▸ **YOUR GOAL**:
Every line containing the string "drift" should be returned from the records.

▸ **EXTRACTED INFORMATION**:
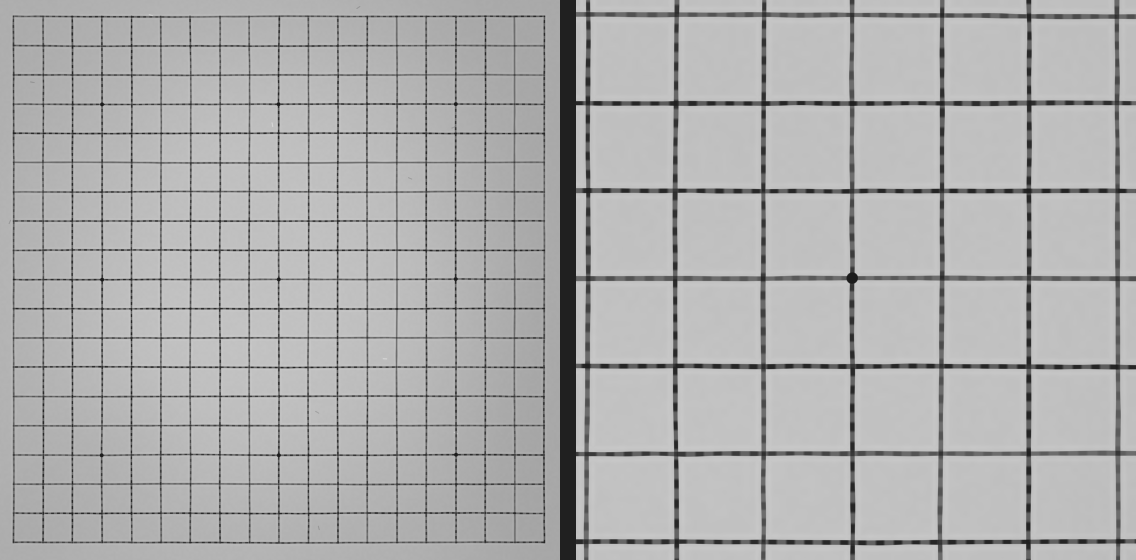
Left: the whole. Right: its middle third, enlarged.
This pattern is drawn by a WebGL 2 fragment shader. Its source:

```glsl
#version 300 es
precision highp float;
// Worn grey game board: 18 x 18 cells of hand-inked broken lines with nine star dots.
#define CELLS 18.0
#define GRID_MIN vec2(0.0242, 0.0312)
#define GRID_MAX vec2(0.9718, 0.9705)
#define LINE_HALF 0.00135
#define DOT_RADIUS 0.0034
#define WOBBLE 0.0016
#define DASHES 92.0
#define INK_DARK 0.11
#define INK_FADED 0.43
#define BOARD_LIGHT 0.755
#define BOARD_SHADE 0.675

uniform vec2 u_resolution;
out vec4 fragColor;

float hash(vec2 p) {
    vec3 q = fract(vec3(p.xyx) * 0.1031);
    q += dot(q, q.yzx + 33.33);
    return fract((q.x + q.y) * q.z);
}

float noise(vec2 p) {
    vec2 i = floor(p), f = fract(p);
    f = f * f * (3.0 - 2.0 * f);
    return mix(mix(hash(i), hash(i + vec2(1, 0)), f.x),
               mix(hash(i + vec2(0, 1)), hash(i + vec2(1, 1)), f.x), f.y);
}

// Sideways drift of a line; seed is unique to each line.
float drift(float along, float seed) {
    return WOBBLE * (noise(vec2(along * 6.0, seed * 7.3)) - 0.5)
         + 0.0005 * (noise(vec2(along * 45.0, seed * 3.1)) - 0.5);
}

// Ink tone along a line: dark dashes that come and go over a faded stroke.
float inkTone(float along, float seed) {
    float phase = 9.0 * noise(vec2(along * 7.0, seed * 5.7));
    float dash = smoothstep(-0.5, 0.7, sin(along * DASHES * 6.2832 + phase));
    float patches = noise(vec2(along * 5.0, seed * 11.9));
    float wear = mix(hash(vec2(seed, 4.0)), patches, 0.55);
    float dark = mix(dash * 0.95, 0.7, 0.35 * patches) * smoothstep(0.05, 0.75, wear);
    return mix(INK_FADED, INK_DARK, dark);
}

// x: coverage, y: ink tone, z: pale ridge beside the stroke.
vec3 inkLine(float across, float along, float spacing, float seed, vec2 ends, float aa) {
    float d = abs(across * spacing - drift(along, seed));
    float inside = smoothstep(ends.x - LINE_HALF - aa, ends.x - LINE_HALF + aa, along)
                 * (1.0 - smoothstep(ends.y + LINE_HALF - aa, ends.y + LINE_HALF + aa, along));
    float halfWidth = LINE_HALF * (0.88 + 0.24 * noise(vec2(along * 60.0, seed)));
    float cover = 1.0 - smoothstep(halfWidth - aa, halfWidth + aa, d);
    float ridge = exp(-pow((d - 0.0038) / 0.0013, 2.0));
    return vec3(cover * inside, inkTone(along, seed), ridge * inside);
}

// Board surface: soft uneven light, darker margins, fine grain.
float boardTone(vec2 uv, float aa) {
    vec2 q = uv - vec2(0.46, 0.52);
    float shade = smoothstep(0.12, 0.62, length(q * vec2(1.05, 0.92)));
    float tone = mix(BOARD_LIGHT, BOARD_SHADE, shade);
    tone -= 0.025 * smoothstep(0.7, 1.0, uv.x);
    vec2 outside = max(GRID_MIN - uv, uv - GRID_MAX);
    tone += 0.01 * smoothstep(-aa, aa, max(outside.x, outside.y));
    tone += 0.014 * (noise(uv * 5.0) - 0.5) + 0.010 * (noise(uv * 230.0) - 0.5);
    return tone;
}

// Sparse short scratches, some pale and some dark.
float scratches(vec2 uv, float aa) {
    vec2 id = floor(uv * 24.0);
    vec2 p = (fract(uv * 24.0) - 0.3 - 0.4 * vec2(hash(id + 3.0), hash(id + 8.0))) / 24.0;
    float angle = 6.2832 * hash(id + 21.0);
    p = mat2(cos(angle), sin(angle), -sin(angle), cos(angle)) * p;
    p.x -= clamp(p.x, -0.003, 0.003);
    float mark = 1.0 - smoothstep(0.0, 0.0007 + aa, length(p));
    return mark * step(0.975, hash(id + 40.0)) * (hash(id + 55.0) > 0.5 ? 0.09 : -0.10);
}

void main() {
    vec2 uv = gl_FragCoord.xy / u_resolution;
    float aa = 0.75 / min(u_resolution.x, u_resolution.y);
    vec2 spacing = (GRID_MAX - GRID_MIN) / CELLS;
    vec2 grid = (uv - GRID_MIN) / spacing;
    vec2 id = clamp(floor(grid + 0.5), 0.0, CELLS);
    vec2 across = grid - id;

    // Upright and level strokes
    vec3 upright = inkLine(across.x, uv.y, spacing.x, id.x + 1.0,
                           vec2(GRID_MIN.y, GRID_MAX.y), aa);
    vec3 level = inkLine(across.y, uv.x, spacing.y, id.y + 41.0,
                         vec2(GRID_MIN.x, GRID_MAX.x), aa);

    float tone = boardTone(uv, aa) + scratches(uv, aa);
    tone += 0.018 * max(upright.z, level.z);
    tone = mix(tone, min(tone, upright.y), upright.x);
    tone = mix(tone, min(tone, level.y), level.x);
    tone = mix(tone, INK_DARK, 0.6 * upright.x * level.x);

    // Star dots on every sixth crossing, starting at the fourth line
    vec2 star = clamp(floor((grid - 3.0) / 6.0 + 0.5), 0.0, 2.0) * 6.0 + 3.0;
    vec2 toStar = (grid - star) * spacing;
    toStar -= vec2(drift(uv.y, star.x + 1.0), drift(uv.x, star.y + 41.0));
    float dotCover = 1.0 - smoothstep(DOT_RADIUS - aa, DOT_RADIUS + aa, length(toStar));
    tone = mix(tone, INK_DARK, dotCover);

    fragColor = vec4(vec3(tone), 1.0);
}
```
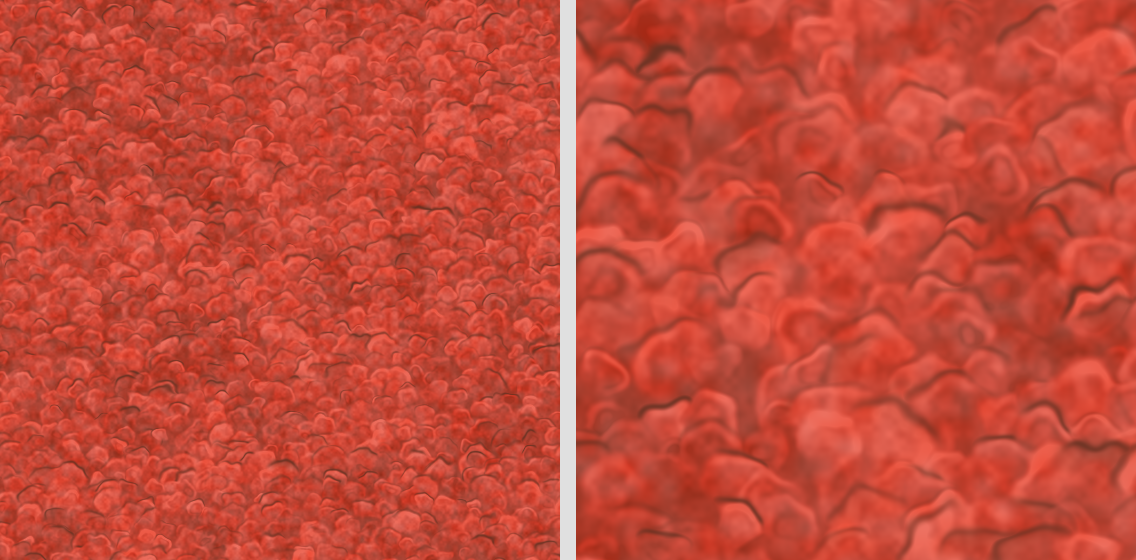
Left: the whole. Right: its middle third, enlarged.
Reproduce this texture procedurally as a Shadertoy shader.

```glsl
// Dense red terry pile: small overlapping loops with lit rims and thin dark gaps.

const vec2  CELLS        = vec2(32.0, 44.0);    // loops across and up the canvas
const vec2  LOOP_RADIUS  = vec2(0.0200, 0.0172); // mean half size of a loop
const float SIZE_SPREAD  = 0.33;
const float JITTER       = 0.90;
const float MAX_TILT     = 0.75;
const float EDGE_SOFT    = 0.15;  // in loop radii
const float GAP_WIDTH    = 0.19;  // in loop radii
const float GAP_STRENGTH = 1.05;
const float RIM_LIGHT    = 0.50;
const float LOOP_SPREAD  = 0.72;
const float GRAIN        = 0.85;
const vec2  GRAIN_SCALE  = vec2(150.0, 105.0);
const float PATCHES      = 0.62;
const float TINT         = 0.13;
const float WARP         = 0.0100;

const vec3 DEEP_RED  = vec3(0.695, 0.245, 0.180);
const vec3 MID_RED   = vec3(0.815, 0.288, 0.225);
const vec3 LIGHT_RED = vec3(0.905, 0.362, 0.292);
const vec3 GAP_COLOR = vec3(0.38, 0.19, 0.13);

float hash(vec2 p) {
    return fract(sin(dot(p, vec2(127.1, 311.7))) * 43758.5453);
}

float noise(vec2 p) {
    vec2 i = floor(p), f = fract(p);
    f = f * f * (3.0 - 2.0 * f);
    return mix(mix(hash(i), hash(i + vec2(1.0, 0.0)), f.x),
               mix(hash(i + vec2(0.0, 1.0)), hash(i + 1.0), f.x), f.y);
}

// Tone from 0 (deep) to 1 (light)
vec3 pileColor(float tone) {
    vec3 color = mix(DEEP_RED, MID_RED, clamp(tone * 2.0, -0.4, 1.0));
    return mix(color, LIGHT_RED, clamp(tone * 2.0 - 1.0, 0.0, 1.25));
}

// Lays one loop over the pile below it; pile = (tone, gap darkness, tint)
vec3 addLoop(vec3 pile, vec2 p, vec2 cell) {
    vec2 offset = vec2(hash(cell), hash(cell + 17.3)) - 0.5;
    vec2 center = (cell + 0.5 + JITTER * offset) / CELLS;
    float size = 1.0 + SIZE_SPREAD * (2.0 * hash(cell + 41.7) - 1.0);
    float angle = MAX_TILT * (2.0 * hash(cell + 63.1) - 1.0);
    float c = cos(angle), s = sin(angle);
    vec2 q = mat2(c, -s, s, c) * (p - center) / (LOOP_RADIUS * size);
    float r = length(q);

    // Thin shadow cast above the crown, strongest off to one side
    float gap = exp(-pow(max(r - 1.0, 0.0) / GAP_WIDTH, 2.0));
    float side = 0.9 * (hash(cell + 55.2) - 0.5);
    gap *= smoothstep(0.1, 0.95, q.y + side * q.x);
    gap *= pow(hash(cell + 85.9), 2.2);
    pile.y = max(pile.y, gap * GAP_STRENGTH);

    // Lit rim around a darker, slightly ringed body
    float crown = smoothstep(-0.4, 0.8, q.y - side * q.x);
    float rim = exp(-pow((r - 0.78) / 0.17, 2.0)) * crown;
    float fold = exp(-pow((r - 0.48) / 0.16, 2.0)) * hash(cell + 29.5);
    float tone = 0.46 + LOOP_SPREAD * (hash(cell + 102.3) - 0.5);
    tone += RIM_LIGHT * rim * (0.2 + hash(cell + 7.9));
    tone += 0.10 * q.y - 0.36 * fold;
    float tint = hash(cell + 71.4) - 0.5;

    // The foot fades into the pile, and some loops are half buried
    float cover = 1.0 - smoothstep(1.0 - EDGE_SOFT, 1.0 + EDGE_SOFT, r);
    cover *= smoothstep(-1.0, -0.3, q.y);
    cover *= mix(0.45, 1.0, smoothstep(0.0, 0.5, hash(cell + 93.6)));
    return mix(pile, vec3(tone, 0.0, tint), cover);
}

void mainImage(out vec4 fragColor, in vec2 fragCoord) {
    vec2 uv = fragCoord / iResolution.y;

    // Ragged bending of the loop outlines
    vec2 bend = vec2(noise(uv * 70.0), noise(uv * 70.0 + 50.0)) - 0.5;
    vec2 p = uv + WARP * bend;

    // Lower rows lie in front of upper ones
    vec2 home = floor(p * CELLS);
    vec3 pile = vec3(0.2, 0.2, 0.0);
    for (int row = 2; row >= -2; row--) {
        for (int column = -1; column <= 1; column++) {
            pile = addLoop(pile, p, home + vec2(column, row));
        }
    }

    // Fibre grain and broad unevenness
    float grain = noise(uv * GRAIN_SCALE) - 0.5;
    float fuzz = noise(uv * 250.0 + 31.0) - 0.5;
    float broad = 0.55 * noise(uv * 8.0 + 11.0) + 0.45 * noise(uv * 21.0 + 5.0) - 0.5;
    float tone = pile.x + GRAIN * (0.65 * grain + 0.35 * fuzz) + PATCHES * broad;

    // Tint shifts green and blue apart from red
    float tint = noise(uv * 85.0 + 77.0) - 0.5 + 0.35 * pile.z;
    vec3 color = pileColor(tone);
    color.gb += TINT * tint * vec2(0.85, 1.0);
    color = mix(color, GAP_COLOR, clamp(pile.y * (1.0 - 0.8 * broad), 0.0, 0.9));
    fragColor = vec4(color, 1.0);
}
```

▸ **EXERCISE ANSWER**:
// Sideways drift of a line; seed is unique to each line.
float drift(float along, float seed) {
    float d = abs(across * spacing - drift(along, seed));
    toStar -= vec2(drift(uv.y, star.x + 1.0), drift(uv.x, star.y + 41.0));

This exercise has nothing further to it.